→ ASSIGNED TASK
Lines with "disc": how many are there in the listing below? Reply with the number only.

→ RECORDS SHOWN

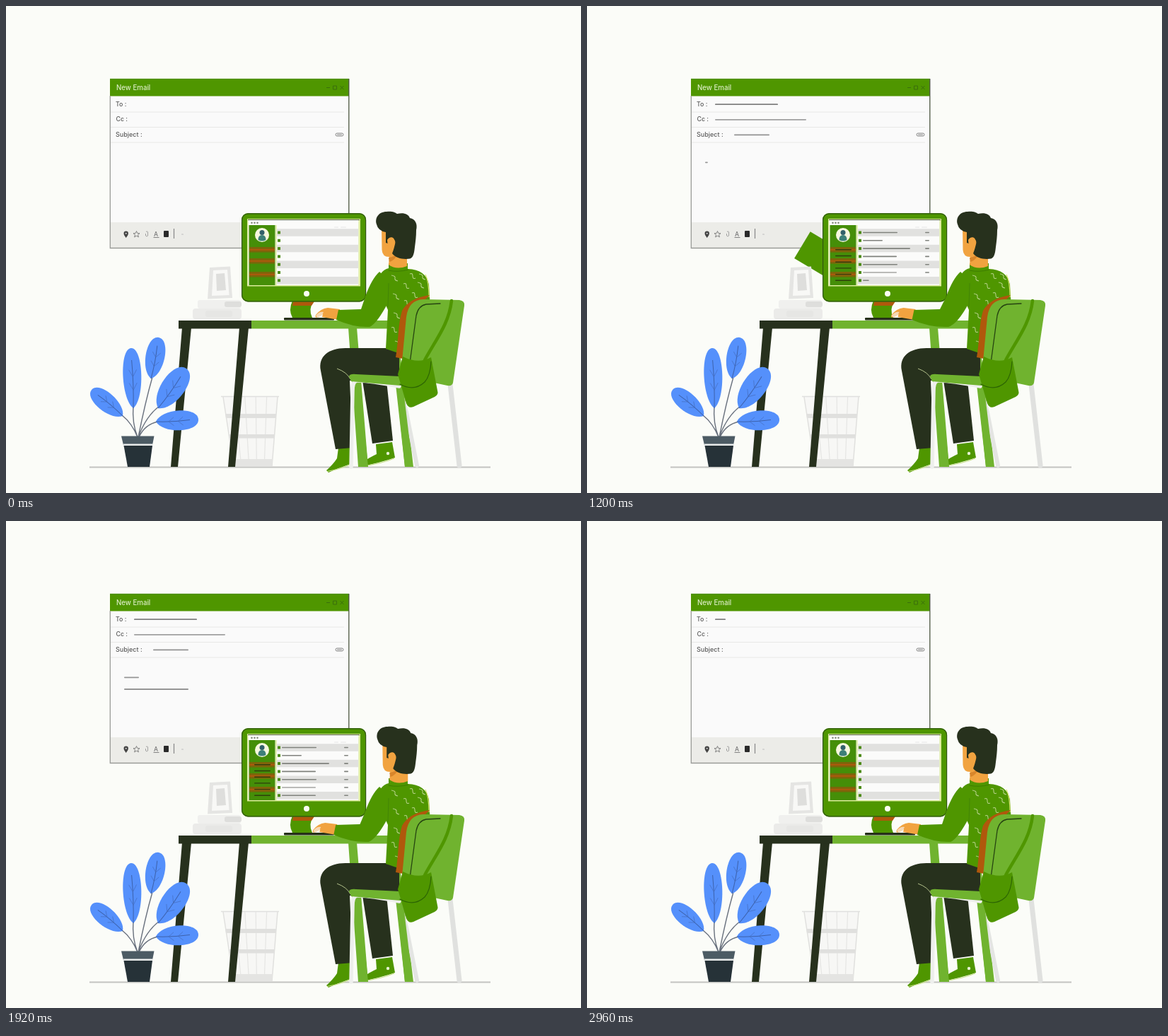
Write an HTML page with a canvas that moves like this. It is 813x689 px and loops after 3040 ms.

```html
<!DOCTYPE html>
<html lang="en">
<head>
<meta charset="utf-8">
<title>New Email</title>
<style>
html, body { margin: 0; width: 100%; height: 100%; overflow: hidden; background: #fbfcf8; }
canvas { display: block; width: 813px; height: 689px; }
</style>
</head>
<body>
<canvas id="stage" width="813" height="689"></canvas>
<script>
const ctx = document.getElementById('stage').getContext('2d');
const LOOP = 3040, STEP = 80, RESET = 2560;
const GREEN = '#4f9600', LIME = '#70b32f', DARK = '#27311d', SKIN = '#f1a340',
      BROWN = '#b0580c', PAPER = '#fbfcf8';

const clamp = v => Math.max(0, Math.min(1, v));
const prog = (t, from, to) => clamp((t - from) / (to - from));

// Smooth interpolation through [time, value] pairs
function track(t, keys) {
  for (let i = 1; i < keys.length; i++) {
    const [t0, a] = keys[i - 1], [t1, b] = keys[i];
    if (t <= t1) {
      const p = prog(t, t0, t1);
      return a + (b - a) * p * p * (3 - 2 * p);
    }
  }
  return keys[keys.length - 1][1];
}

function fill(d, color) {
  ctx.fillStyle = color;
  ctx.fill(new Path2D(d));
}
function stroke(d, color, width = 1) {
  ctx.strokeStyle = color;
  ctx.lineWidth = width;
  ctx.stroke(new Path2D(d));
}
function box(x, y, w, h, color, r = 0) {
  ctx.fillStyle = color;
  ctx.beginPath();
  ctx.roundRect(x, y, w, h, r);
  ctx.fill();
}
function disc(x, y, r, color) {
  ctx.fillStyle = color;
  ctx.beginPath();
  ctx.arc(x, y, r, 0, Math.PI * 2);
  ctx.fill();
}
function label(s, x, y, size, color) {
  ctx.font = `500 ${size}px Inter, "Open Sans", sans-serif`;
  ctx.fillStyle = color;
  ctx.fillText(s, x, y);
}
function dash(x, y, w, color = '#858585', h = 1.8) {
  if (w > 0.5) box(x, y - h / 2, w, h, color, h / 2);
}

function drawWindow(t) {
  box(147, 103, 338, 239, '#fafafa');
  box(147, 306, 338, 36, '#ecece8');
  box(147, 103, 338, 24.5, GREEN);
  stroke('M147 103.3H485', '#478a04', 1);
  stroke('M147.3 127V342.5H485', '#9a9b98', 1.3);
  stroke('M484.8 103V342', '#4a5540', 1.3);
  for (const y of [150, 171.5, 193]) stroke(`M148 ${y}H478`, '#e8e8e7', 1);

  label('New Email', 156, 118.5, 9.7, '#dcedc6');
  label('To :', 155, 141.5, 8.8, '#5c5c5c');
  label('Cc :', 155.5, 163, 8.8, '#5c5c5c');
  label('Subject :', 155, 185, 9, '#5c5c5c');
  stroke('M453 115.5h5M462.5 113h5v5h-5zM472.5 113l5 5m0-5l-5 5', '#3a6f0d', 1);
  stroke('M468 180h7a2 2 0 0 1 0 4h-7a2 2 0 0 1 0-4M468 182h7', '#888', 1);

  // toolbar icons
  fill('M169.7 328q-3.2-4-3.2-6.2a3.2 3.2 0 0 1 6.4 0q0 2.2-3.2 6.2z', '#444');
  disc(169.7, 321.7, 1, '#ddd');
  stroke('M184.5 318.5l1.3 3 3.2.2-2.5 2 .9 3.2-2.9-1.7-2.9 1.7.9-3.2-2.5-2 3.2-.2z', '#777', 0.9);
  stroke('M198 319.5q2-1.5 2.5.5v5q-1.5 2-3 0v-3', '#999', 0.9);
  label('A', 209, 325.5, 8.5, '#777');
  stroke('M208.5 327.5h8', '#777', 0.9);
  box(223, 318, 7, 9, '#2a2a2a', 1);
  stroke('M237.5 315V329', '#888', 1.2);
  dash(248, 323, 3, '#bbb', 1.2);

  const on = t < RESET;
  const to = on ? 89 * prog(t, 350, 560) : t >= 2800 ? 15 : 0;
  dash(181, 139.2, to, '#7f7f7f');
  if (!on) return;
  dash(181, 160.8, 129 * prog(t, 600, 830), '#a0a0a0');
  dash(t < 960 ? 205 : 208, 182.3, 50 * prog(t, 810, 1200), '#929292');
  dash(167, 221.3, 21 * prog(t, 1155, 1400), '#959595');
  dash(167, 238, 91 * prog(t, 1440, 1835), '#959595');
}

function card(x, y, w, h, angle, paint) {
  ctx.save();
  ctx.beginPath();
  ctx.rect(83, 150, 630, 400);
  ctx.clip();
  ctx.translate(x, y);
  ctx.rotate(angle);
  paint(w, h);
  ctx.restore();
}

function drawCards(t) {
  if (t >= 440 && t < 960) {
    const p = (t - 480) / 400;
    card(474 + 251 * p, 347 - 52 * p, 60, 45, -Math.PI / 4 * clamp(p), (w, h) => {
      box(-w / 2, -h / 2, w, h, PAPER);
      ctx.strokeStyle = '#c5d3aa';
      ctx.lineWidth = 1.2;
      ctx.strokeRect(-w / 2, -h / 2, w, h);
    });
    if (t >= 800) dash(704 - (880 - t) * 0.63, 291.5, 9, '#cfd2cc', 1.2);
  }
  if (t >= 1080 && t < 1600) {
    const p = (t - 1200) / 320;
    card(331 - 221 * p, 354 + 11 * p, 62, 44, 0.54, (w, h) => box(-w / 2, -h / 2, w, h, GREEN));
  }
}

function drawRoom() {
  stroke('M118 652.5H685', '#c3c4c1', 2);
  // books and picture frame
  box(264, 428, 69, 15, '#ebebe9', 4);
  box(271, 416, 61, 12, '#f0f0ee', 3);
  box(309, 418, 24, 8, '#dededc', 3);
  box(282, 431, 38, 9, '#e6e6e4', 3);
  fill('M288 370L317 368.5 320 413 285 414.5z', '#e5e5e3');
  fill('M293 374L313 373 315.5 409 291 410z', '#f8f8f6');
  fill('M297 379L309 378 311 402 298 403z', '#dededc');

  // waste basket
  fill('M307 553H384L376 651H323z', '#f7f7f5');
  stroke('M304 552.5H386M307 553L322 651H376L384 553', '#e0e0de', 1.5);
  for (let i = 1; i < 5; i++) stroke(`M${307 + 15.4 * i} 553L${322 + 10.8 * i} 651`, '#e5e5e3', 1.2);
  fill('M310 577H382L381.5 583H311zM315 606H380L379.5 611.5H316z', '#e0e0de');
  fill('M320 641H377L376 651H322z', '#e4e4e2');

  // desk
  fill('M249 455H262L243 652H233zM330 455H343L324 652H314z', DARK);
  fill('M484 455H496L512 652H498zM542 455H553L576 652H564z', LIME);
  box(244, 445, 103, 11.5, DARK);
  box(347, 445, 208, 11.5, LIME);
}

function leaf(x0, y0, x1, y1, w) {
  const dx = x1 - x0, dy = y1 - y0, n = Math.hypot(dx, dy), k = w * 0.69;
  ctx.save();
  ctx.translate(x0, y0);
  ctx.rotate(Math.atan2(dy, dx));
  fill(`M0 0C${n * .16} ${-k} ${n} ${-k} ${n} 0C${n} ${k} ${n * .16} ${k} 0 0`, '#5590fb');
  stroke(`M0 0Q${n * .4} 2 ${n * .8} 0`, '#3d62ac', 1);
  for (const f of [0.3, 0.52])
    stroke(`M${n * f} 1l${n * .12} ${-w * .22}M${n * f} 1l${n * .12} ${w * .22}`, '#456fc2', 0.7);
  ctx.restore();
}

function drawPlant() {
  stroke('M186 610Q178 590 164 579M186 610Q178 590 180 565M187 610Q197 560 207 525M187 610Q198 580 217 566M188 610Q196 592 215 588', '#69717e', 1.4);
  leaf(165, 580, 121, 543, 25);
  leaf(180, 569, 177, 484, 25);
  leaf(205, 527, 216, 469, 26);
  leaf(215, 569, 255, 513, 32);
  leaf(212, 588, 272, 585, 27);
  fill('M163 608.5H209.5L207 621H166z', '#4c5b64');
  fill('M166 619.5H207.5L207 622.5H166.5z', '#e7eaea');
  fill('M166.5 622H207L203 652H172z', '#263238');
}

function drawMonitor(t) {
  // stand
  fill('M405 417H435Q427 429 433 441H405Q399 430 405 417z', GREEN);
  fill('M406 418H436L432 424H405z', BROWN);
  box(393, 441, 71, 3.5, '#253018', 1);

  box(333, 293, 176, 125.5, GREEN, 9);
  ctx.strokeStyle = '#2f5510';
  ctx.lineWidth = 1.2;
  ctx.beginPath();
  ctx.roundRect(333.6, 293.8, 175, 124, 9);
  ctx.stroke();
  disc(425, 407, 4, '#fbfff2');

  box(341, 301, 160, 95.5, '#dcec9c');
  box(342.5, 302, 156, 93, '#fbfbfa');
  stroke('M342 302.5H500', '#4a5a3a', 1);
  for (let i = 0; i < 3; i++) disc(347.5 + i * 4, 306.7, 1.2, '#7b8373');
  dash(464, 313, 6, '#e6e6e5', 1);
  dash(473, 313, 8, '#e6e6e5', 1);

  box(343.5, 310, 37, 85, '#458e08');
  box(381, 310, 1.6, 85, '#dcec9c');
  disc(362, 324, 10, '#f7f7df');
  disc(362, 320.5, 3.5, '#32606a');
  fill('M356.500 331Q356.500 324 362 324T367.500 331Q362 334 356.500 331z', '#3d7f78');

  const on = t < RESET;
  for (const y of [341, 357, 376]) {
    box(344, y, 36, 7.5, '#7c650a');
    stroke(`M344 ${y + 3.8}H380`, BROWN, 2);
  }
  if (on) for (let i = 0; i < 6; i++)
    dash(351, 344.8 + i * 8.7, 23 * prog(t, 500 + i * 100, 580 + i * 100), '#2f3f0c', 1.4);

  const widths = [49, 28, 67, 48, 49, 48, 48];
  widths.forEach((w, i) => {
    const y = 320.5 + i * 11.3, p = prog(t, 340 + i * 140, 450 + i * 140);
    if (i % 2 === 0) box(383, y - 5.3, 115, 10.5, '#e1e1df');
    box(384, y - 2, 4, 4, '#4b8a13');
    if (on && p > 0) {
      dash(390, y, w * p, i === 5 ? '#a5a5a2' : '#80827d', 1.6);
      if (p === 1) dash(478, y, 6, '#80827d', 1.6);
    }
  });
}

function drawHead(dx) {
  ctx.save();
  ctx.translate(dx, 0);
  fill('M531 313L549 310 560 332 567 352V368Q552 374 541 366L542 355Q532 355 531.5 345z', SKIN);
  fill('M541 356Q549 355 554 350Q550 360 542 362z', '#d8862b');
  fill('M524 309C521 300 527 291 538 291C546 290 550 292 553 294C562 292 569 294 571 300C579 301 582 309 580 317C580 326 579 333 578 341C577 350 576 356 571 357.5C562 359 551 357 546 350C548 345 549 341 550 337C552 331 546 326 541 330L540 336 537 335V320Q526 318 524 309z', DARK);
  fill('M539 331C542 325 551 326 549 335C548 343 541 344 540 340z', SKIN);
  ctx.restore();
}

function drawMan(t) {
  const head = track(t, [[0, 0], [480, -1.5], [880, -1.5], [1200, 0], [1600, 2.5], [2240, 0], [LOOP, 0]]);
  const hand = track(t, [[0, 0], [480, 0], [880, -5], [1200, -7.5], [1600, -7.5], [2240, 0], [LOOP, 0]]);

  // far leg, shoes, near leg
  fill('M504 530H538L547 615 518 619z', DARK);
  fill('M523 620L546 617 550 639Q530 646 499 652Q503 644 524 634z', GREEN);
  disc(540, 633, 2.2, '#e7f2d2');
  fill('M470 625L486 625Q493 637 487 648L470 654 456 660 453 657Q463 648 468 640z', GREEN);
  stroke('M454 658.5Q474 655 488 648M503 651Q530 648 549 640', '#c6df8b', 1.2);
  fill('M556 484H480C456 484 441 496 445 516L466 627 490 625 486 530 556 526z', DARK);
  stroke('M468 513Q482 518 487 528', '#b3c18c', 1);

  // torso
  fill('M541 364H568V372Q594 373 598 394L600 430 575 498 537 485 540 430 524 394Q528 374 541 371z', GREEN);
  stroke('M540.5 374Q554 377 569 373', '#3d7d00', 1);
  stroke('M593 380Q598 390 598 412', '#d5e36b', 1.2);
  const marks = [[547, 381], [571, 379], [584, 391], [562, 393], [549, 407], [574, 406], [550, 434], [545, 455], [552, 474], [563, 417], [586, 379]];
  marks.forEach(([x, y], i) => stroke(i % 2 ? `M${x} ${y}q4-2 4 3t4 3` : `M${x - 2} ${y}q6 1 5 4t4 4`, '#b5d188', 1.1));

  // hand and sleeve
  ctx.save();
  ctx.translate(hand, 0);
  fill('M472 429L455 427Q445 428 438 437Q436 442 441 440L448 436 447 440 470 444z', SKIN);
  fill('M438 438Q443 432 449 433L447 437 441 441z', '#f6d8b4');
  ctx.restore();
  fill(`M528 376Q517 386 508 411L${502 + hand * .4} 429 ${470 + hand} 430 ${467 + hand} 444Q${492 + hand} 455 ${514 + hand * .4} 454Q524 450 540 420L543 390z`, GREEN);
  stroke('M541 392L540 426', '#438606', 1);
  drawHead(head);
}

function drawChair() {
  ctx.lineCap = 'round';
  ctx.lineJoin = 'round';
  // legs, rear to front
  stroke('M628 535L641 650', '#e0e1df', 7);
  stroke('M556 540L566 575 581 650', '#e4e5e3', 6);
  fill('M552 535L561 535 575 652H564z', LIME);
  fill('M491 530L500 530 512 652H499z', LIME);
  stroke('M556 538Q510 529 496 530Q490 531 490 545L488 652', '#eeefed', 5.5);
  fill('M485 524Q486 520 495 521L558 524V537Q520 534 488 531z', LIME);

  // backrest
  fill('M599 409Q570 413 560 431C554 450 555 476 551 497L566 500 584 424z', BROWN);
  fill('M590 415L641 416Q649 417 648 424L632 533Q631 538 624 537L558 523 566 440Q569 416 590 415z', LIME);
  stroke('M614 421L594 422Q583 424 580 438L571 505', '#264411', 1.3);
  stroke('M630 417C626 450 609 470 592 501', GREEN, 4.5);
  fill('M561 496Q583 507 601 497L610 544Q612 550 606 553L576 567Q569 570 566 562L554 521z', GREEN);
  stroke('M557 535Q577 546 592 532Q600 523 601 503', '#2d6504', 1.2);
  ctx.lineCap = 'butt';
  ctx.lineJoin = 'miter';
}

function draw(t) {
  ctx.fillStyle = PAPER;
  ctx.fillRect(0, 0, 813, 689);
  drawWindow(t);
  drawCards(t);
  drawRoom();
  drawPlant();
  drawMonitor(t);
  drawMan(t);
  drawChair();
}

const start = performance.now();
function tick() {
  const t = (performance.now() - start) % LOOP;
  draw(Math.floor(t / STEP) * STEP);
  requestAnimationFrame(tick);
}
tick();
</script>
</body>
</html>
```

→ FINISHED TASK
7